» Work task:
Copy out the listing below, keeping every character as is.

++++ Supplied records

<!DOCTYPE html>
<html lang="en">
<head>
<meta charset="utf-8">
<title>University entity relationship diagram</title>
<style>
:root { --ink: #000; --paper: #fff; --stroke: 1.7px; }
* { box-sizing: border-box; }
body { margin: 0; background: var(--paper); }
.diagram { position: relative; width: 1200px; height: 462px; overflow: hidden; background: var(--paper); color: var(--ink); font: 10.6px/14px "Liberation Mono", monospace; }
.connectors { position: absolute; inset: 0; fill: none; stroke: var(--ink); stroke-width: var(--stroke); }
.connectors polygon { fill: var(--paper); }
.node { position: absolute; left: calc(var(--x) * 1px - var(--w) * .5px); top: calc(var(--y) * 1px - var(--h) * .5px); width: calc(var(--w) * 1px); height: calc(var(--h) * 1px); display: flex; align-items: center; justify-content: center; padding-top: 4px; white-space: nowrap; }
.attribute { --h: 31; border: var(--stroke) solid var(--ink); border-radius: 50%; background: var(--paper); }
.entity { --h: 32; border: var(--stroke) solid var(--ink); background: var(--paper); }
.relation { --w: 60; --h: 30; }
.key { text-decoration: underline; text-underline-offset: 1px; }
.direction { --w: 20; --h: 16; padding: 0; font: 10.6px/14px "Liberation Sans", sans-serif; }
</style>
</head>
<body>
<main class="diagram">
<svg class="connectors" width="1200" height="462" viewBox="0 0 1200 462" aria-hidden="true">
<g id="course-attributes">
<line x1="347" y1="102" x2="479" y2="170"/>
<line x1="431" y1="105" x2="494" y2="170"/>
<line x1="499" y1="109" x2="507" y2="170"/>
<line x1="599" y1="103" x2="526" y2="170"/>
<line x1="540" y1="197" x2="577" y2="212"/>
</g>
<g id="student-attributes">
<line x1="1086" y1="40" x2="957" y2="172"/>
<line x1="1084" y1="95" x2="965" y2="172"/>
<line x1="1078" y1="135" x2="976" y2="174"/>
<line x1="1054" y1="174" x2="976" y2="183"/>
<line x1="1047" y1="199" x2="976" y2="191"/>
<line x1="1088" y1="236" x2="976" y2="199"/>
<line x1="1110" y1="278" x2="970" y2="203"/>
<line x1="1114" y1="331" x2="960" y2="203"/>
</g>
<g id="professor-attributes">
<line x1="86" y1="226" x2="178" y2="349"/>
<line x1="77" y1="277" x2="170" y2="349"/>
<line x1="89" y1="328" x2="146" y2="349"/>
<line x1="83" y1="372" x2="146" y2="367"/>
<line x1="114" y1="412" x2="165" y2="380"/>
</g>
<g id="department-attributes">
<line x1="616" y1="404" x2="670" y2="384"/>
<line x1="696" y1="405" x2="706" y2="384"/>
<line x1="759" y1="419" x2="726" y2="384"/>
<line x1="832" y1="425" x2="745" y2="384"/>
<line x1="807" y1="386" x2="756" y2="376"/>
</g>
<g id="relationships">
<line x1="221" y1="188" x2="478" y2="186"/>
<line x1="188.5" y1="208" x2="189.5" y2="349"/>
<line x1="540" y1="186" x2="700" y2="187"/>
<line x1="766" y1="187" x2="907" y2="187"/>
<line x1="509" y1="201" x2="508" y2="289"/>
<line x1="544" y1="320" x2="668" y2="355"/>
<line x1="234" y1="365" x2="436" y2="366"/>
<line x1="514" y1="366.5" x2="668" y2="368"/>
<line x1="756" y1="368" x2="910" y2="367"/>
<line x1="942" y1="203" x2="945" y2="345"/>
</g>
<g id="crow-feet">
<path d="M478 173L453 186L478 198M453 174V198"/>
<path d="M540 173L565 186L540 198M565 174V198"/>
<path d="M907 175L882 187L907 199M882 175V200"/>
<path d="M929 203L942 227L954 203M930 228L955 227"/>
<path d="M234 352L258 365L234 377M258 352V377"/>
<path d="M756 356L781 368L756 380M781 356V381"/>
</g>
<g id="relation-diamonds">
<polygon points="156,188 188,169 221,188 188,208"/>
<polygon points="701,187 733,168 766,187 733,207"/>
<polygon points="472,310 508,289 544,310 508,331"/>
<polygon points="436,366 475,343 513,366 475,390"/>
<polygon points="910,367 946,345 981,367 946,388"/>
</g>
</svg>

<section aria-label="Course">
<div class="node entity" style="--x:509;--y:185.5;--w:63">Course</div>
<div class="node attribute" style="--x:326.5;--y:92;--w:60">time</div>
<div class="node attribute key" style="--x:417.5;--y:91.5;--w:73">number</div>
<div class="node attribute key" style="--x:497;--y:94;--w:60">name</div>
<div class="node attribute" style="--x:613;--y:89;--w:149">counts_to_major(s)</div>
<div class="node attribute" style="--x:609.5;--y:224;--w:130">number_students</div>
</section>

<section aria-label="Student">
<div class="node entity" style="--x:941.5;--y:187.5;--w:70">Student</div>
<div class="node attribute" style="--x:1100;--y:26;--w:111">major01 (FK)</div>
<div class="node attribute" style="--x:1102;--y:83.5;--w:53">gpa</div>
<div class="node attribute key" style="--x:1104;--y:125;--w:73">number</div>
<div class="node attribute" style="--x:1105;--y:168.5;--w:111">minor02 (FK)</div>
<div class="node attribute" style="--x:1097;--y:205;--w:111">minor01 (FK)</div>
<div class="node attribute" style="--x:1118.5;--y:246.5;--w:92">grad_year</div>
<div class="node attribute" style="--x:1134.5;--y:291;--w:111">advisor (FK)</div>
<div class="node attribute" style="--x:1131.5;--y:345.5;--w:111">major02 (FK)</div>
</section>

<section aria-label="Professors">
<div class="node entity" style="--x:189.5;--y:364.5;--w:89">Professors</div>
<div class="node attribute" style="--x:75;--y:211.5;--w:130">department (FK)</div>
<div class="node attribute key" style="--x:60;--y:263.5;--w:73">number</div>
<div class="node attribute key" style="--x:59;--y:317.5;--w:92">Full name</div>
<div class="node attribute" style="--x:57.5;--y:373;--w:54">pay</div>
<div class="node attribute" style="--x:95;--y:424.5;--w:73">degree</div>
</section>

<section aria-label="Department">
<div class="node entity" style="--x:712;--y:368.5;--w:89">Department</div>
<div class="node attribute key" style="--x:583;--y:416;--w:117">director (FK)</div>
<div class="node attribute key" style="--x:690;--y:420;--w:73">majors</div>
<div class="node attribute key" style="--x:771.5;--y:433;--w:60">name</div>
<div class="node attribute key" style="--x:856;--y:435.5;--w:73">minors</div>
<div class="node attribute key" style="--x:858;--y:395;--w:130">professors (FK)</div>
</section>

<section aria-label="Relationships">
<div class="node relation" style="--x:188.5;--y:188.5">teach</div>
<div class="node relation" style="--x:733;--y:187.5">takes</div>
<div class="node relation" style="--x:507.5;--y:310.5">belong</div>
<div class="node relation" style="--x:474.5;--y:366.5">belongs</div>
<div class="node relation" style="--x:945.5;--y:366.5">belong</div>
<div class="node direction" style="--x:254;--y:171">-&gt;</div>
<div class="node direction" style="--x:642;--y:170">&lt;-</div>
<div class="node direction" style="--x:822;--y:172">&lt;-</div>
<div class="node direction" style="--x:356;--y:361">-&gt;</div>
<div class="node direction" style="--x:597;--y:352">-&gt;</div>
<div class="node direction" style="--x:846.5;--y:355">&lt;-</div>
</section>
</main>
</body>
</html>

++++++++

» Output for this exercise:
<!DOCTYPE html>
<html lang="en">
<head>
<meta charset="utf-8">
<title>University entity relationship diagram</title>
<style>
:root { --ink: #000; --paper: #fff; --stroke: 1.7px; }
* { box-sizing: border-box; }
body { margin: 0; background: var(--paper); }
.diagram { position: relative; width: 1200px; height: 462px; overflow: hidden; background: var(--paper); color: var(--ink); font: 10.6px/14px "Liberation Mono", monospace; }
.connectors { position: absolute; inset: 0; fill: none; stroke: var(--ink); stroke-width: var(--stroke); }
.connectors polygon { fill: var(--paper); }
.node { position: absolute; left: calc(var(--x) * 1px - var(--w) * .5px); top: calc(var(--y) * 1px - var(--h) * .5px); width: calc(var(--w) * 1px); height: calc(var(--h) * 1px); display: flex; align-items: center; justify-content: center; padding-top: 4px; white-space: nowrap; }
.attribute { --h: 31; border: var(--stroke) solid var(--ink); border-radius: 50%; background: var(--paper); }
.entity { --h: 32; border: var(--stroke) solid var(--ink); background: var(--paper); }
.relation { --w: 60; --h: 30; }
.key { text-decoration: underline; text-underline-offset: 1px; }
.direction { --w: 20; --h: 16; padding: 0; font: 10.6px/14px "Liberation Sans", sans-serif; }
</style>
</head>
<body>
<main class="diagram">
<svg class="connectors" width="1200" height="462" viewBox="0 0 1200 462" aria-hidden="true">
<g id="course-attributes">
<line x1="347" y1="102" x2="479" y2="170"/>
<line x1="431" y1="105" x2="494" y2="170"/>
<line x1="499" y1="109" x2="507" y2="170"/>
<line x1="599" y1="103" x2="526" y2="170"/>
<line x1="540" y1="197" x2="577" y2="212"/>
</g>
<g id="student-attributes">
<line x1="1086" y1="40" x2="957" y2="172"/>
<line x1="1084" y1="95" x2="965" y2="172"/>
<line x1="1078" y1="135" x2="976" y2="174"/>
<line x1="1054" y1="174" x2="976" y2="183"/>
<line x1="1047" y1="199" x2="976" y2="191"/>
<line x1="1088" y1="236" x2="976" y2="199"/>
<line x1="1110" y1="278" x2="970" y2="203"/>
<line x1="1114" y1="331" x2="960" y2="203"/>
</g>
<g id="professor-attributes">
<line x1="86" y1="226" x2="178" y2="349"/>
<line x1="77" y1="277" x2="170" y2="349"/>
<line x1="89" y1="328" x2="146" y2="349"/>
<line x1="83" y1="372" x2="146" y2="367"/>
<line x1="114" y1="412" x2="165" y2="380"/>
</g>
<g id="department-attributes">
<line x1="616" y1="404" x2="670" y2="384"/>
<line x1="696" y1="405" x2="706" y2="384"/>
<line x1="759" y1="419" x2="726" y2="384"/>
<line x1="832" y1="425" x2="745" y2="384"/>
<line x1="807" y1="386" x2="756" y2="376"/>
</g>
<g id="relationships">
<line x1="221" y1="188" x2="478" y2="186"/>
<line x1="188.5" y1="208" x2="189.5" y2="349"/>
<line x1="540" y1="186" x2="700" y2="187"/>
<line x1="766" y1="187" x2="907" y2="187"/>
<line x1="509" y1="201" x2="508" y2="289"/>
<line x1="544" y1="320" x2="668" y2="355"/>
<line x1="234" y1="365" x2="436" y2="366"/>
<line x1="514" y1="366.5" x2="668" y2="368"/>
<line x1="756" y1="368" x2="910" y2="367"/>
<line x1="942" y1="203" x2="945" y2="345"/>
</g>
<g id="crow-feet">
<path d="M478 173L453 186L478 198M453 174V198"/>
<path d="M540 173L565 186L540 198M565 174V198"/>
<path d="M907 175L882 187L907 199M882 175V200"/>
<path d="M929 203L942 227L954 203M930 228L955 227"/>
<path d="M234 352L258 365L234 377M258 352V377"/>
<path d="M756 356L781 368L756 380M781 356V381"/>
</g>
<g id="relation-diamonds">
<polygon points="156,188 188,169 221,188 188,208"/>
<polygon points="701,187 733,168 766,187 733,207"/>
<polygon points="472,310 508,289 544,310 508,331"/>
<polygon points="436,366 475,343 513,366 475,390"/>
<polygon points="910,367 946,345 981,367 946,388"/>
</g>
</svg>

<section aria-label="Course">
<div class="node entity" style="--x:509;--y:185.5;--w:63">Course</div>
<div class="node attribute" style="--x:326.5;--y:92;--w:60">time</div>
<div class="node attribute key" style="--x:417.5;--y:91.5;--w:73">number</div>
<div class="node attribute key" style="--x:497;--y:94;--w:60">name</div>
<div class="node attribute" style="--x:613;--y:89;--w:149">counts_to_major(s)</div>
<div class="node attribute" style="--x:609.5;--y:224;--w:130">number_students</div>
</section>

<section aria-label="Student">
<div class="node entity" style="--x:941.5;--y:187.5;--w:70">Student</div>
<div class="node attribute" style="--x:1100;--y:26;--w:111">major01 (FK)</div>
<div class="node attribute" style="--x:1102;--y:83.5;--w:53">gpa</div>
<div class="node attribute key" style="--x:1104;--y:125;--w:73">number</div>
<div class="node attribute" style="--x:1105;--y:168.5;--w:111">minor02 (FK)</div>
<div class="node attribute" style="--x:1097;--y:205;--w:111">minor01 (FK)</div>
<div class="node attribute" style="--x:1118.5;--y:246.5;--w:92">grad_year</div>
<div class="node attribute" style="--x:1134.5;--y:291;--w:111">advisor (FK)</div>
<div class="node attribute" style="--x:1131.5;--y:345.5;--w:111">major02 (FK)</div>
</section>

<section aria-label="Professors">
<div class="node entity" style="--x:189.5;--y:364.5;--w:89">Professors</div>
<div class="node attribute" style="--x:75;--y:211.5;--w:130">department (FK)</div>
<div class="node attribute key" style="--x:60;--y:263.5;--w:73">number</div>
<div class="node attribute key" style="--x:59;--y:317.5;--w:92">Full name</div>
<div class="node attribute" style="--x:57.5;--y:373;--w:54">pay</div>
<div class="node attribute" style="--x:95;--y:424.5;--w:73">degree</div>
</section>

<section aria-label="Department">
<div class="node entity" style="--x:712;--y:368.5;--w:89">Department</div>
<div class="node attribute key" style="--x:583;--y:416;--w:117">director (FK)</div>
<div class="node attribute key" style="--x:690;--y:420;--w:73">majors</div>
<div class="node attribute key" style="--x:771.5;--y:433;--w:60">name</div>
<div class="node attribute key" style="--x:856;--y:435.5;--w:73">minors</div>
<div class="node attribute key" style="--x:858;--y:395;--w:130">professors (FK)</div>
</section>

<section aria-label="Relationships">
<div class="node relation" style="--x:188.5;--y:188.5">teach</div>
<div class="node relation" style="--x:733;--y:187.5">takes</div>
<div class="node relation" style="--x:507.5;--y:310.5">belong</div>
<div class="node relation" style="--x:474.5;--y:366.5">belongs</div>
<div class="node relation" style="--x:945.5;--y:366.5">belong</div>
<div class="node direction" style="--x:254;--y:171">-&gt;</div>
<div class="node direction" style="--x:642;--y:170">&lt;-</div>
<div class="node direction" style="--x:822;--y:172">&lt;-</div>
<div class="node direction" style="--x:356;--y:361">-&gt;</div>
<div class="node direction" style="--x:597;--y:352">-&gt;</div>
<div class="node direction" style="--x:846.5;--y:355">&lt;-</div>
</section>
</main>
</body>
</html>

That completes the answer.